Jimmy Carter photo

New York City Exchange With Reporters Following a Tour of the South Bronx.

October 05, 1977

THE PRESIDENT. [Inaudible]--but I was encouraged in some way, because there is obviously--[inaudible]--to rebuild this. And the Public Housing Authority in New York, which is well known as probably the best in the Nation, has done a superb job.

I have asked the Department of Housing and Urban Development, Secretary Pat Harris, who was with me this morning, to work closely with the Interior Department in putting down some plans along with the city and State for recreation areas and park areas in regions where buildings need to be destroyed.

And our CETA funds, training programs can provide employment for people to rebuild their own neighborhoods and, of course, with the public works programs that we put through the Congress now, we have a good chance to renovate that area.

We'll put together a comprehensive plan, working with Mayor Beame both while he's mayor and, I hope, after he's no longer mayor--and the new mayor of New York. I think we will have a good prospect---

REPORTER. You once said you thought New York City has changed for the better in the last few years under Mayor Beame. Have---


Q. Did you change your mind after your tour--[inaudible].

THE PRESIDENT. No, I haven't changed my mind. I think even among the people who live in the South Bronx and who are very disturbed about their own neighborhoods, that there's a spirit of hope, and I think that there's a spirit of determination to take what they still have--there is a friendly attitude toward me, toward Mayor Beame-- [inaudible].

I believe that in the last 2 years there has been a substantial transformation for the better in the general attitude of New Yorkers, and I think they are confident[inaudible].

Q. Sir, could you tell us what job you might consider Mayor Beame for in Washington?

THE PRESIDENT. Well, I particularly need him in government, tying together in a more forceful way the different levels of government, because the Federal Government can't deal with these problems alone.

Of course, almost all of the South Bronx property, outside of government housing--[inaudible]--are owned by private citizens. So, that's a resource that we haven't adequately tapped. And with his superb experience and background and knowledge, that's one area that I see a possibility of--[inaudible]--but I won't expect him to make a decision all alone. If he is willing to help me I'd like to work closely with him on a nationwide basis, for making sure that the different levels of government can work in harmony.
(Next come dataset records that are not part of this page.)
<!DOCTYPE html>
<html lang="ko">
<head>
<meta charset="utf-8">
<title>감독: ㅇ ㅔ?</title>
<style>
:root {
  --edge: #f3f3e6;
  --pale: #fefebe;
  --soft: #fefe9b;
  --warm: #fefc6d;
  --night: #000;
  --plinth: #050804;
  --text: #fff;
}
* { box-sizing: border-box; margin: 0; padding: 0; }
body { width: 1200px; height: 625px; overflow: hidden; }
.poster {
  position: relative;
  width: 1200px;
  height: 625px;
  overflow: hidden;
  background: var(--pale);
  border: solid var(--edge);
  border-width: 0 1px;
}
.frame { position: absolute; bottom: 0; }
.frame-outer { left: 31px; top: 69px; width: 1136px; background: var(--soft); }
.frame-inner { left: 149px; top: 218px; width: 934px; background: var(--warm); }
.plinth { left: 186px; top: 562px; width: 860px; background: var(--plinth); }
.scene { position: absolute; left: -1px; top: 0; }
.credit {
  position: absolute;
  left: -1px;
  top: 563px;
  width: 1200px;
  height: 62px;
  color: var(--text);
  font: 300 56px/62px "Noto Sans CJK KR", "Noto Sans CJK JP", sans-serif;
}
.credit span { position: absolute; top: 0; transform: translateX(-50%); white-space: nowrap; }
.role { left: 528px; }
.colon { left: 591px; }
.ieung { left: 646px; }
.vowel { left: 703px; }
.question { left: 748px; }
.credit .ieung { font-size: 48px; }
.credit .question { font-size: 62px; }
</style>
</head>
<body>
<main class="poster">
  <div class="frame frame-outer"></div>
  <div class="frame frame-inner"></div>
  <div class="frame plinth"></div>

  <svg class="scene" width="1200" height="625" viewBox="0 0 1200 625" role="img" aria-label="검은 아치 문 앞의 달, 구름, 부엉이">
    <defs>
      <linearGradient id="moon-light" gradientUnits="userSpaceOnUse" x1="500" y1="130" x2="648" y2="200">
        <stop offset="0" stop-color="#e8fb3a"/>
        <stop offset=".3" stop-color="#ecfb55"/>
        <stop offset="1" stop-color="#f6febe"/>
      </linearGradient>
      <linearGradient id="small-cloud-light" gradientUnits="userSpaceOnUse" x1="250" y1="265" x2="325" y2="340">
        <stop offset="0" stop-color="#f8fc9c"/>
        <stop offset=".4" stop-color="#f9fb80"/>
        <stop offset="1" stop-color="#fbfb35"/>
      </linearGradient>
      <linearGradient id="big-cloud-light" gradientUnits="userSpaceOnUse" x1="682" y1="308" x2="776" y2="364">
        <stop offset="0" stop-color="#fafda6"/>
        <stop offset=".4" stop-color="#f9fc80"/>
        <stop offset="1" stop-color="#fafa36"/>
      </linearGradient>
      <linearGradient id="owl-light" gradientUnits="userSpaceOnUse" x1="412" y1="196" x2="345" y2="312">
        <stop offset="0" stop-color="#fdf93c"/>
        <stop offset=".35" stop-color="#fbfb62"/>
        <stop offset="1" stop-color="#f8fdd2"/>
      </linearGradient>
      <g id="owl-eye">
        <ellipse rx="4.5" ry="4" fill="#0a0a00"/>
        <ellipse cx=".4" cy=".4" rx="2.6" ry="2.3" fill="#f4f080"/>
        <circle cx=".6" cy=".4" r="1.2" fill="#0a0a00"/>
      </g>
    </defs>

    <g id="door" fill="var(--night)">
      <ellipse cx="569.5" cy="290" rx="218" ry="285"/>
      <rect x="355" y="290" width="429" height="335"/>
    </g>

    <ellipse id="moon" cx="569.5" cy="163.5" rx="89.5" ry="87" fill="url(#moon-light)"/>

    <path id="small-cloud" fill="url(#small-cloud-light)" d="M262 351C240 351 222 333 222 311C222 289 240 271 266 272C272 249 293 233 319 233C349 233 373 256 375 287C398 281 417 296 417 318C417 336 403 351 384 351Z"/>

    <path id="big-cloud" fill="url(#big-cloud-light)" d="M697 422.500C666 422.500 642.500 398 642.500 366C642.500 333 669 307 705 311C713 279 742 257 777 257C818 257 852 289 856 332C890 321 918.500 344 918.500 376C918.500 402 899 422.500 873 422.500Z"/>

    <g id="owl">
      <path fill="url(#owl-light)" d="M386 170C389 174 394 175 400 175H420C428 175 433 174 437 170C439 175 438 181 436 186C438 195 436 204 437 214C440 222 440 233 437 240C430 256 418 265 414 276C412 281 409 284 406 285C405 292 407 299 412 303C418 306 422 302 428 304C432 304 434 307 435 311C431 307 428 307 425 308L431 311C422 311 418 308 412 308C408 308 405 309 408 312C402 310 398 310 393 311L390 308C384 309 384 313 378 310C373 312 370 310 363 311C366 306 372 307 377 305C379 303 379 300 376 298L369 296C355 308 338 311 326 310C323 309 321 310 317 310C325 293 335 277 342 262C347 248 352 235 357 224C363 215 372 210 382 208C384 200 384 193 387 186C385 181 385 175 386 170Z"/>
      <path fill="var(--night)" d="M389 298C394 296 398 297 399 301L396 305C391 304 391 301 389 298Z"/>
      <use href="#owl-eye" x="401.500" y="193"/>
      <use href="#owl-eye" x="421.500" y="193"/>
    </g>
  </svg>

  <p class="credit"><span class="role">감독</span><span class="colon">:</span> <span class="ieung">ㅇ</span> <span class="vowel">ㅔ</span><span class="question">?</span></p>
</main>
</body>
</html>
Q. Would there be an official appointment for Mr. Beame, or would this be in an unofficial capacity?

THE PRESIDENT. Well, I would prefer an official capacity, but that would be[inaudible].

Q. Can you make a suggestion about what type of office?

THE PRESIDENT. No, I think that's something that ought to be announced later on.

Q. Mr. President, were you upset at all by Mr. Koch's giving you that letter yesterday, objecting to your position?

THE PRESIDENT. No, not at all. No, I was glad to see Mr. Koch. I think it's a completely logical thing for him to express his concern to me, and I was not disturbed at all.

Q. Will the letter, sir, in any way jeopardize your relationship with New York City through Mr. Koch?

THE PRESIDENT. Of course not. Ed Koch expressed some of the concerns in his letter that I feel myself. We've obviously got a very difficult job as a negotiator, a mediator, and an interested party in the Middle East. We have ties with Israel that are absolutely unshakable. The security of Israel is vital to the security of our own country.

We had meetings last night for 4, 5, 6 hours--I don't know exactly how long-with Foreign Minister Dayan. I met with the Foreign Minister of Egypt, Mr. Fahmy, yesterday. Cy Vance is meeting this morning with the Foreign Minister of Syria. And we're continuing our discussions with all the interested parties.

I'll be meeting today with the Foreign Minister of Lebanon. So, I think that a public expression of concern is completely legitimate, and I don't feel badly about it at all.

Q. Won't you come back and campaign for Mr. Koch in New York?

THE PRESIDENT. I don't know about that. I really don't think I need to. And I doubt that I'll be able to come back before the election.

Q. [Inaudible]--microphones, set up at the heliport, prepared for you to make a statement in behalf of the Koch candidacy for mayor. You apparently at the last minute

THE PRESIDENT. I didn't know about that.

Q.---changed your mind. You did not know about that at all?

THE PRESIDENT. No, I didn't. I didn't know it.

Q. Your advance people didn't discuss this with you at all?

THE PRESIDENT. No, I never heard about that.

Note: The President spoke at 10:15 a.m. outside the U.N. Plaza Hotel.

Earlier in the day, the President and Mayor Abraham Beame of New York City met at the U.N. Plaza Hotel and then proceeded to the South Bronx area of the city for the tour.

Jimmy Carter, New York City Exchange With Reporters Following a Tour of the South Bronx. Online by Gerhard Peters and John T. Woolley, The American Presidency Project https://www.presidency.ucsb.edu/node/242671

Filed Under




New York

Simple Search of Our Archives